Records for the task Start Marker

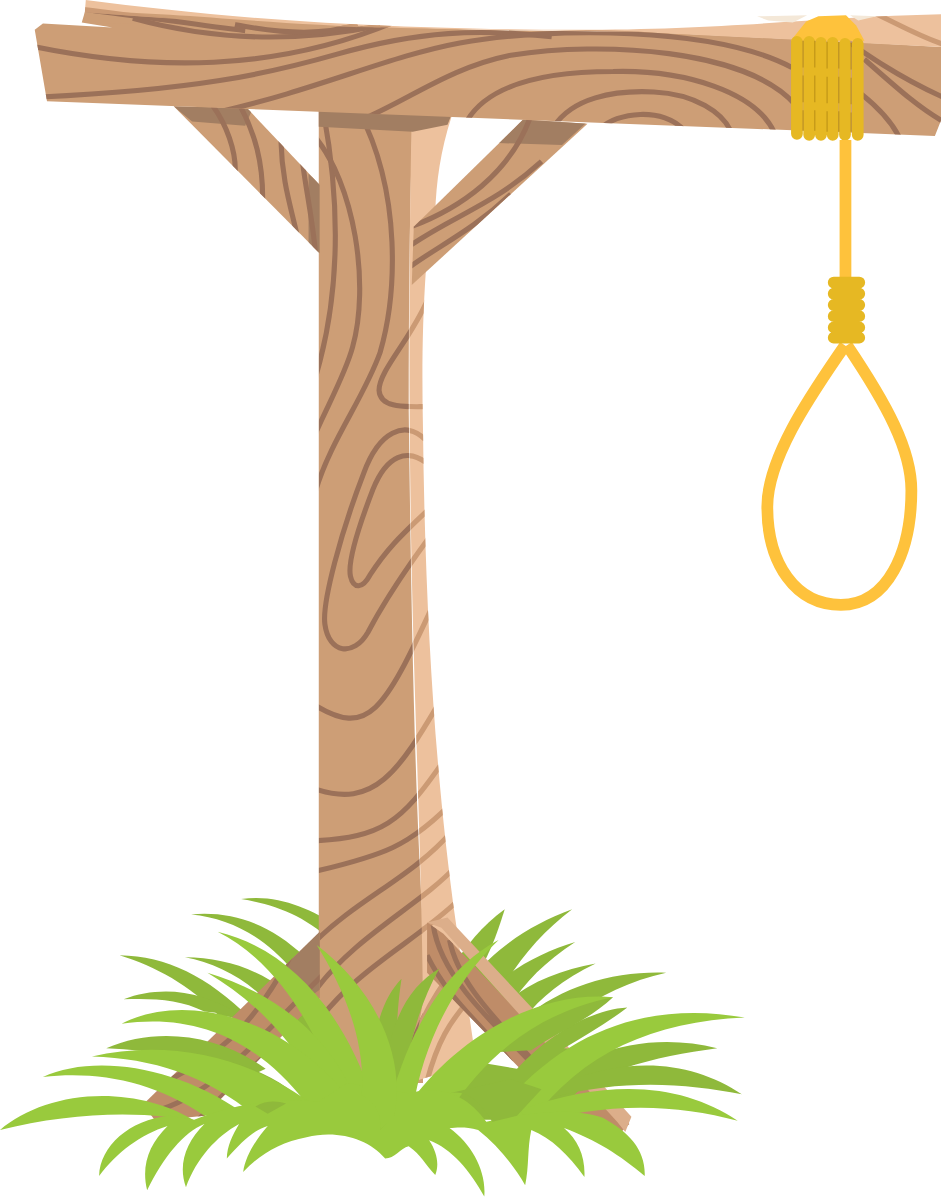
<!DOCTYPE html>
<html lang="en">
<head>
<meta charset="utf-8">
<title>Wooden gallows in grass</title>
<style>
:root{
  --paper:#ffffff;
  --wood:#cd9e76;
  --wood-light:#edc19d;
  --wood-deep:#bf8c68;
  --grain:#9b7159;
  --grain-light:#cb9a74;
  --shade:#a27e62;
  --grass:#99ca3d;
  --grass-deep:#8fb93b;
  --rope:#fec23c;
  --rope-deep:#e6b823;
  --rope-line:#b98f16;
}
html,body{margin:0;padding:0;background:var(--paper);overflow:hidden}
.artwork{display:block;width:941px;height:1200px}
.wood{fill:var(--wood)}
.wood-light{fill:var(--wood-light)}
.wood-deep{fill:var(--wood-deep)}
.shade{fill:var(--shade)}
.grain{fill:none;stroke:var(--grain);stroke-width:5}
.grain-light{fill:none;stroke:var(--grain-light);stroke-width:5}
.grass{fill:var(--grass)}
.grass-deep{fill:var(--grass-deep)}
.rope{fill:none;stroke:var(--rope);stroke-width:11.5;stroke-linejoin:round}
.rope-cap{fill:var(--rope)}
.coil{fill:none;stroke:var(--rope-deep);stroke-width:11.5;stroke-linecap:round}
.coil-gap{fill:none;stroke:var(--rope-line);stroke-width:1}
.dust{fill:#f4e8d8}
</style>
</head>
<body>
<svg class="artwork" viewBox="0 0 921 1174.5" role="img" aria-label="Wooden gallows with a rope, standing in grass">
<defs>
  <path id="beam-front" d="M34 29L42 23L110 27L80 22L83 12C180 20 300 24 380 26C470 30 560 31 630 31C730 36 830 41 921 46V118L915 133L46 99Z"/>
  <path id="beam-top" d="M84 0C200 15 330 27 530 29C700 31 790 17 921 14V46C820 41 720 36 620 31C540 30 440 29 380 27C280 25 180 20 83 12Z"/>
  <path id="post-front" d="M312 106L404 112C401 200 400 300 400 400C402 560 405 760 414 905V1060H312Z"/>
  <path id="post-side" d="M403 111L442 114C431 148 427 178 426 208L417 262C413 320 413 370 414 420C416 600 426 760 446 902L466 1040L400 1060L414 980C413 860 406 700 403 560C400 420 400 250 403 111Z"/>
  <path id="brace-left" d="M170 104L242 106L313 181V248Z"/>
  <path id="brace-right" d="M405 222L512 117L575 121L403 279Z"/>
  <path id="strut-left" d="M313 912L140 1081L152 1097L200 1092L313 976Z"/>
  <path id="strut-right" d="M418 903L434 914L545 1030L616 1100L606 1110L540 1078L418 952Z"/>
  <clipPath id="clip-beam-front"><use href="#beam-front"/></clipPath>
  <clipPath id="clip-beam-top"><use href="#beam-top"/></clipPath>
  <clipPath id="clip-post-front"><use href="#post-front"/></clipPath>
  <clipPath id="clip-post-side"><use href="#post-side"/></clipPath>
  <clipPath id="clip-brace-left"><use href="#brace-left"/></clipPath>
  <clipPath id="clip-brace-right"><use href="#brace-right"/></clipPath>
  <clipPath id="clip-strut-left"><use href="#strut-left"/></clipPath>
  <clipPath id="clip-strut-right"><use href="#strut-right"/></clipPath>
  <g id="post-grain">
    <path d="M317 112C333 200 333 290 308 372"/>
    <path d="M306 131C348 180 362 280 345 340C338 366 320 398 308 426"/>
    <path d="M351 108C394 190 388 290 372 345C356 390 324 430 309 480"/>
    <path d="M420 290C404 330 371 362 371 382C372 400 398 398 416 398"/>
    <path d="M416 430C396 411 371 422 356 463C334 520 315 590 318 611C322 640 346 643 360 619C378 585 398 556 420 526"/>
    <path d="M416 452C399 440 379 444 365 479C350 518 340 550 343 564C346 577 355 576 362 563C380 535 396 521 418 500"/>
    <path d="M308 690C360 722 376 696 423 594"/>
    <path d="M308 772C366 792 390 756 432 684"/>
    <path d="M308 823C374 819 392 806 434 745"/>
    <path d="M308 853C376 837 400 828 440 788"/>
    <path d="M308 922C350 880 404 858 442 814"/>
    <path d="M308 970C350 914 412 886 448 846"/>
    <path d="M308 1004C350 946 408 922 454 876"/>
    <path d="M392 1058C405 1010 420 980 446 946M418 1058C428 1020 440 1000 460 978"/>
  </g>
  <g id="beam-grain">
    <path d="M30 45C150 70 270 70 385 22"/>
    <path d="M130 18C210 40 290 42 372 25"/>
    <path d="M230 24C280 34 320 34 350 24"/>
    <path d="M40 95C190 88 260 73 330 53C410 30 470 28 540 36"/>
    <path d="M212 110C310 88 380 55 450 42C540 26 700 26 775 66"/>
    <path d="M352 118C400 98 440 66 500 54C590 40 730 48 778 102"/>
    <path d="M456 120C476 84 530 70 600 70C670 68 740 90 758 130"/>
    <path d="M542 124C560 96 600 88 640 90C680 92 708 110 716 130"/>
    <path d="M588 126C602 110 650 104 670 128"/>
    <path d="M800 20C850 55 880 76 925 96"/>
    <path d="M846 58C880 88 900 106 925 120"/>
    <path d="M850 10C880 24 900 36 925 44"/>
    <path d="M80 9C140 16 190 24 240 30"/>
    <path d="M843 92C858 104 872 118 880 134"/>
  </g>
</defs>

<g id="back-grass" class="grass-deep">
  <path d="M236 880C272 875 302 889 330 906V926C300 896 268 885 236 880Z"/>
  <path d="M187 895C246 890 296 918 346 996L318 1000C290 940 244 900 187 895Z"/>
  <path d="M117 935C164 936 204 956 246 998L214 994C186 964 152 946 117 935Z"/>
  <path d="M181 937C244 938 300 966 340 1050L300 1040C276 980 230 946 181 937Z"/>
  <path d="M121 978C156 965 196 968 236 994L200 990C176 978 150 977 121 978Z"/>
  <path d="M494 890C486 916 478 938 460 966L440 950C456 926 472 906 494 890Z"/>
  <path d="M560 890C528 914 500 948 486 980L460 960C486 926 522 904 560 890Z"/>
  <path d="M563 922C530 944 508 966 490 1000L470 980C494 950 530 932 563 922Z"/>
  <path d="M583 943C544 962 520 984 504 1010L486 990C510 964 546 950 583 943Z"/>
  <path d="M652 952C606 962 562 986 526 1024L500 1008C540 968 596 950 652 952Z"/>
</g>

<g id="post">
  <use href="#post-front" class="wood"/>
  <use href="#post-side" class="wood-light"/>
  <g clip-path="url(#clip-post-front)"><use href="#post-grain" class="grain"/></g>
  <g clip-path="url(#clip-post-side)"><use href="#post-grain" class="grain-light"/></g>
  <path class="shade" d="M312 106L442 112L438 122L404 129L312 124Z"/>
</g>

<g id="braces">
  <use href="#brace-left" class="wood"/>
  <g clip-path="url(#clip-brace-left)">
    <path class="shade" d="M165 100H250L240 123L188 119ZM302 170L320 186V260L302 238Z"/>
    <path class="grain" d="M204 98C222 120 232 150 230 172M232 98C250 130 258 160 257 200M275 138C276 180 286 206 292 236M296 158C300 190 306 214 309 250"/>
  </g>
  <use href="#brace-right" class="wood"/>
  <g clip-path="url(#clip-brace-right)">
    <path class="shade" d="M500 110H585L550 142L488 140Z"/>
    <path class="grain" d="M402 222C450 204 500 170 520 112M402 240C446 210 484 200 530 158M400 262C430 240 462 226 500 190"/>
  </g>
</g>

<g id="beam">
  <use href="#beam-front" class="wood"/>
  <use href="#beam-top" class="wood-light"/>
  <path class="wood" d="M83 12C150 10 260 24 380 27L300 28L83 22Z"/>
  <g clip-path="url(#clip-beam-front)"><use href="#beam-grain" class="grain"/></g>
  <g clip-path="url(#clip-beam-top)"><use href="#beam-grain" class="grain-light"/></g>
  <path class="dust" d="M741 16L790 15L776 22L752 20ZM832 15L858 16L840 20Z"/>
</g>

<g id="struts">
  <use href="#strut-left" class="wood-deep"/>
  <g clip-path="url(#clip-strut-left)">
    <path class="shade" d="M313 908L270 950L290 985L318 965Z"/>
    <path class="grain" d="M140 1090C200 1080 240 1030 320 950M160 1060C220 1030 250 1000 285 935M190 1100C230 1060 270 1020 315 990"/>
  </g>
  <use href="#strut-right" class="wood-deep"/>
  <g clip-path="url(#clip-strut-right)">
    <path class="grain" d="M424 905C430 950 470 990 520 1040M440 920C450 970 500 1010 540 1060M418 935C440 980 470 1000 500 1040"/>
  </g>
  <path class="wood-light" style="fill:#dcae8a" d="M418 903L438 898L552 1020L618 1093L612 1108L604 1098L540 1028L432 908Z"/>
</g>

<g id="middle-grass" class="grass-deep">
  <path d="M393 958C372 980 362 1016 362 1080H392C386 1030 388 990 393 958Z"/>
  <path d="M430 948C404 964 384 990 376 1050L396 1062C400 1020 412 980 430 948Z"/>
  <path d="M614 986C580 988 540 1010 506 1046L470 1040C450 1056 442 1072 440 1096H540C560 1070 590 1050 600 1030L552 1026C572 1014 596 1000 614 986Z"/>
  <path d="M600 976C550 972 506 990 480 1030L520 1028C546 1010 574 1000 600 976Z"/>
  <path d="M702 1026C640 1010 570 1024 510 1076L530 1084C580 1050 640 1034 702 1026Z"/>
  <path d="M726 1071C680 1040 620 1032 550 1060L540 1074C610 1056 670 1060 726 1071Z"/>
  <path d="M104 1026C150 1006 210 1010 260 1046L230 1060C190 1034 150 1028 104 1026Z"/>
  <path d="M150 1036C210 1026 270 1046 310 1090H250C230 1056 190 1042 150 1036Z"/>
</g>

<g id="front-grass" class="grass">
  <path d="M213 912C280 928 336 986 366 1080L330 1076C314 1010 270 940 213 912Z"/>
  <path d="M203 952C262 970 320 1006 350 1080L316 1076C290 1020 250 980 203 952Z"/>
  <path d="M119 1002C180 970 280 994 346 1080H300C250 1016 190 992 119 1002Z"/>
  <path d="M90 1034C160 1018 240 1030 310 1084L250 1092C200 1052 150 1036 90 1034Z"/>
  <path d="M42 1054C90 1032 170 1042 236 1088L200 1092C150 1058 96 1048 42 1054Z"/>
  <path d="M0 1106C44 1068 130 1058 196 1100C150 1086 70 1088 0 1106Z"/>
  <path d="M488 920C446 942 406 990 382 1078L404 1086C414 1020 446 960 488 920Z"/>
  <path d="M600 976C530 970 450 1010 396 1086L436 1094C476 1030 530 990 600 976Z"/>
  <path d="M729 996C640 980 550 1004 480 1098H520C570 1030 640 1000 729 996Z"/>
  <path d="M722 1097C670 1062 600 1054 510 1086L514 1102C590 1078 660 1080 722 1097Z"/>
  <path d="M190 1096C220 1084 260 1074 312 1078L340 1060L400 1070C430 1062 456 1070 476 1098C520 1088 560 1084 590 1094C616 1108 632 1126 631 1151C606 1130 584 1116 552 1104C566 1116 573 1132 572 1152C556 1130 540 1114 520 1106C516 1124 518 1142 514 1160C504 1142 488 1122 468 1106C454 1102 446 1104 440 1104C462 1120 476 1146 474 1171C460 1146 442 1124 420 1116C428 1128 430 1140 426 1150C416 1140 412 1130 400 1122C392 1124 386 1134 377 1134C360 1114 330 1106 300 1113C274 1118 254 1130 238 1147C240 1132 250 1116 262 1102C248 1106 236 1118 222 1134C222 1122 228 1110 234 1100C212 1112 192 1134 182 1162C174 1140 182 1118 200 1100C180 1108 160 1132 144 1165C138 1140 146 1120 164 1102C138 1110 114 1128 97 1151C98 1122 126 1096 166 1092Z"/>
  <path class="grass-deep" d="M356 1072C370 1080 376 1094 372 1106L386 1090L382 1060ZM440 1070C456 1066 470 1078 482 1098L506 1092L530 1066L500 1056ZM250 1083C262 1076 272 1078 280 1080L262 1090Z"/>
  <path d="M310 925C364 966 398 1030 386 1092L372 1106C374 1090 366 1078 354 1072C358 1020 338 970 310 925Z"/>
</g>

<g id="noose">
  <path class="rope-cap" d="M774 40L789 21L801 16L828 15L838 25L846 40Z"/>
  <path class="coil" d="M780 41V131M792 41V132M803.500 42V132M815 42V132M827 43V132M839.500 43V132"/>
  <path class="coil-gap" d="M786 40V128M797.500 40V128M809.500 41V129M821 41V129M833 42V129" stroke-dasharray="26 8"/>
  <path class="rope" d="M827.500 137V272"/>
  <path class="rope" d="M827 338C800 378 751 445 751 496C751 552 779 592 823 592C869 592 892 540 892 480C892 440 868 396 829 338"/>
  <path class="coil" d="M816 276.500H841M816 287.500H841M816 298.500H841M816 309.500H841M816 320.500H841M816 330.500H841"/>
</g>
</svg>
</body>
</html>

Records for the task End Marker

== Task to carry out ==
Print again the lines of the entries above that fall between the line holding "1026C150 1006 210" and the line holding "912C280 928 336", inclusive, exactly as they stand.

== Response to the task ==
  <path d="M104 1026C150 1006 210 1010 260 1046L230 1060C190 1034 150 1028 104 1026Z"/>
  <path d="M150 1036C210 1026 270 1046 310 1090H250C230 1056 190 1042 150 1036Z"/>
</g>

<g id="front-grass" class="grass">
  <path d="M213 912C280 928 336 986 366 1080L330 1076C314 1010 270 940 213 912Z"/>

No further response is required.